## Exercise
Although the data below contains pictures, please reproduce only its words, exactly.

## Extracted data
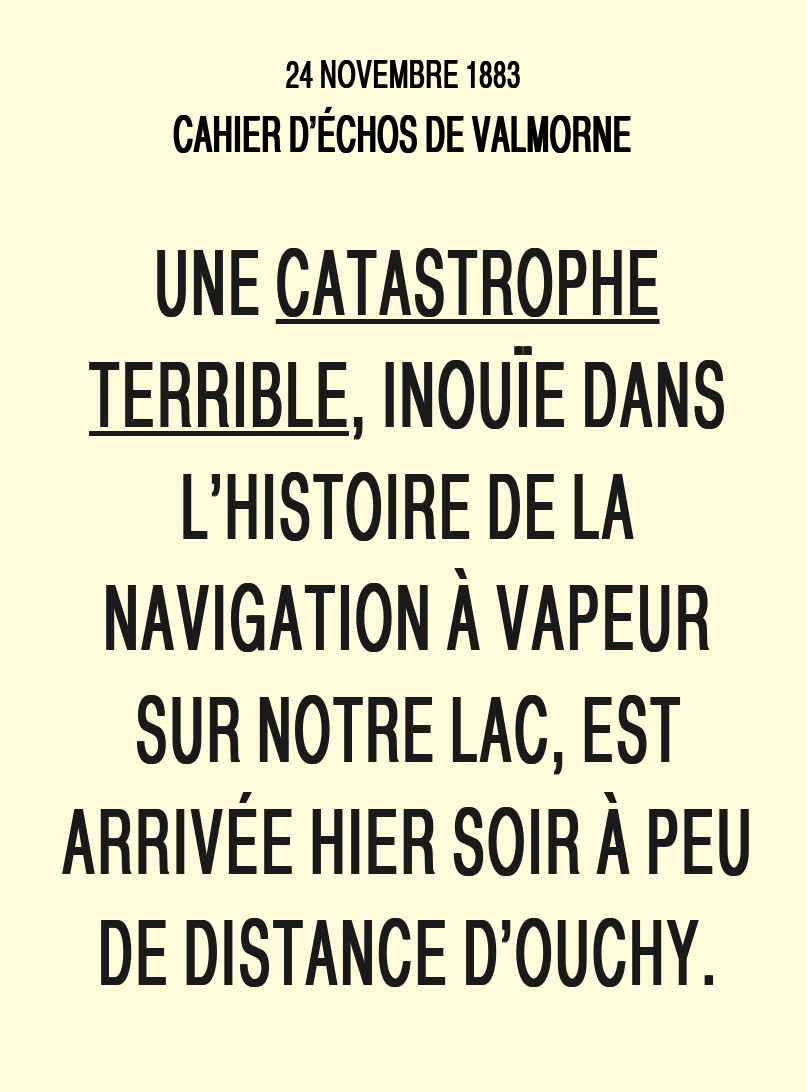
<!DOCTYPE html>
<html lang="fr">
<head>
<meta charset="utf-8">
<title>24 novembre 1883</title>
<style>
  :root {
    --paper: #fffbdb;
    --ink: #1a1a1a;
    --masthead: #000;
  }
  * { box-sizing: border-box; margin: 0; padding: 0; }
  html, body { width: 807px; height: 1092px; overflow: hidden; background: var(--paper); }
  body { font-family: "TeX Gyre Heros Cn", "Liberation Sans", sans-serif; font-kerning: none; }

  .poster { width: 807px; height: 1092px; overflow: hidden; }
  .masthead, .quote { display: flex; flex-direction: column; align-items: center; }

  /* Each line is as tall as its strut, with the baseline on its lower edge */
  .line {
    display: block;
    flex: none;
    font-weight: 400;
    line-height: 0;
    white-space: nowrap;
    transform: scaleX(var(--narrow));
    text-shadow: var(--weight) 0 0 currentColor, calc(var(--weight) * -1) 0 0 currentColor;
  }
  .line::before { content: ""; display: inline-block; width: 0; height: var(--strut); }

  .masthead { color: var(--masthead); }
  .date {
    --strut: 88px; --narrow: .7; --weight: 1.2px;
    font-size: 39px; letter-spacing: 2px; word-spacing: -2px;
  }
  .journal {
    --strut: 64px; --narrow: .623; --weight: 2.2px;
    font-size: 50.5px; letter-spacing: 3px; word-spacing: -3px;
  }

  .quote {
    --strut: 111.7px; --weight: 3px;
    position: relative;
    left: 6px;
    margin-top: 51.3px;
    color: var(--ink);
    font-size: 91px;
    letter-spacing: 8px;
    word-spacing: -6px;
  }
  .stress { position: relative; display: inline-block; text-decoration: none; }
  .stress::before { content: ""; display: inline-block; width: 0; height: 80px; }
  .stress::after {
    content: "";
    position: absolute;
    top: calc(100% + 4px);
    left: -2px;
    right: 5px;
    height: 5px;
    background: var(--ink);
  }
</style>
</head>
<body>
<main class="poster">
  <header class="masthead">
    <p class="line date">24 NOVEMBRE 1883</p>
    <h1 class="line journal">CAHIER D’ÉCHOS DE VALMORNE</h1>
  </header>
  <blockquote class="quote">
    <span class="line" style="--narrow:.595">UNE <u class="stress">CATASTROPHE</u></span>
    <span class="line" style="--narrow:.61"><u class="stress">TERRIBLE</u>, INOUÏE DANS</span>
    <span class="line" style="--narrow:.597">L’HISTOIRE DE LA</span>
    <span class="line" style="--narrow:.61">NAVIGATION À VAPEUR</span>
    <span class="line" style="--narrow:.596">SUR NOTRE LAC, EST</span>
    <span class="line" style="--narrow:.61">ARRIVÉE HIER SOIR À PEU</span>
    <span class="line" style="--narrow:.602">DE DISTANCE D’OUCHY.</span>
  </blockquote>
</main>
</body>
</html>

## Your solution
<!DOCTYPE html>
<html lang="fr">
<head>
<meta charset="utf-8">
<title>24 novembre 1883</title>
<style>
  :root {
    --paper: #fffbdb;
    --ink: #1a1a1a;
    --masthead: #000;
  }
  * { box-sizing: border-box; margin: 0; padding: 0; }
  html, body { width: 807px; height: 1092px; overflow: hidden; background: var(--paper); }
  body { font-family: "TeX Gyre Heros Cn", "Liberation Sans", sans-serif; font-kerning: none; }

  .poster { width: 807px; height: 1092px; overflow: hidden; }
  .masthead, .quote { display: flex; flex-direction: column; align-items: center; }

  /* Each line is as tall as its strut, with the baseline on its lower edge */
  .line {
    display: block;
    flex: none;
    font-weight: 400;
    line-height: 0;
    white-space: nowrap;
    transform: scaleX(var(--narrow));
    text-shadow: var(--weight) 0 0 currentColor, calc(var(--weight) * -1) 0 0 currentColor;
  }
  .line::before { content: ""; display: inline-block; width: 0; height: var(--strut); }

  .masthead { color: var(--masthead); }
  .date {
    --strut: 88px; --narrow: .7; --weight: 1.2px;
    font-size: 39px; letter-spacing: 2px; word-spacing: -2px;
  }
  .journal {
    --strut: 64px; --narrow: .623; --weight: 2.2px;
    font-size: 50.5px; letter-spacing: 3px; word-spacing: -3px;
  }

  .quote {
    --strut: 111.7px; --weight: 3px;
    position: relative;
    left: 6px;
    margin-top: 51.3px;
    color: var(--ink);
    font-size: 91px;
    letter-spacing: 8px;
    word-spacing: -6px;
  }
  .stress { position: relative; display: inline-block; text-decoration: none; }
  .stress::before { content: ""; display: inline-block; width: 0; height: 80px; }
  .stress::after {
    content: "";
    position: absolute;
    top: calc(100% + 4px);
    left: -2px;
    right: 5px;
    height: 5px;
    background: var(--ink);
  }
</style>
</head>
<body>
<main class="poster">
  <header class="masthead">
    <p class="line date">24 NOVEMBRE 1883</p>
    <h1 class="line journal">CAHIER D’ÉCHOS DE VALMORNE</h1>
  </header>
  <blockquote class="quote">
    <span class="line" style="--narrow:.595">UNE <u class="stress">CATASTROPHE</u></span>
    <span class="line" style="--narrow:.61"><u class="stress">TERRIBLE</u>, INOUÏE DANS</span>
    <span class="line" style="--narrow:.597">L’HISTOIRE DE LA</span>
    <span class="line" style="--narrow:.61">NAVIGATION À VAPEUR</span>
    <span class="line" style="--narrow:.596">SUR NOTRE LAC, EST</span>
    <span class="line" style="--narrow:.61">ARRIVÉE HIER SOIR À PEU</span>
    <span class="line" style="--narrow:.602">DE DISTANCE D’OUCHY.</span>
  </blockquote>
</main>
</body>
</html>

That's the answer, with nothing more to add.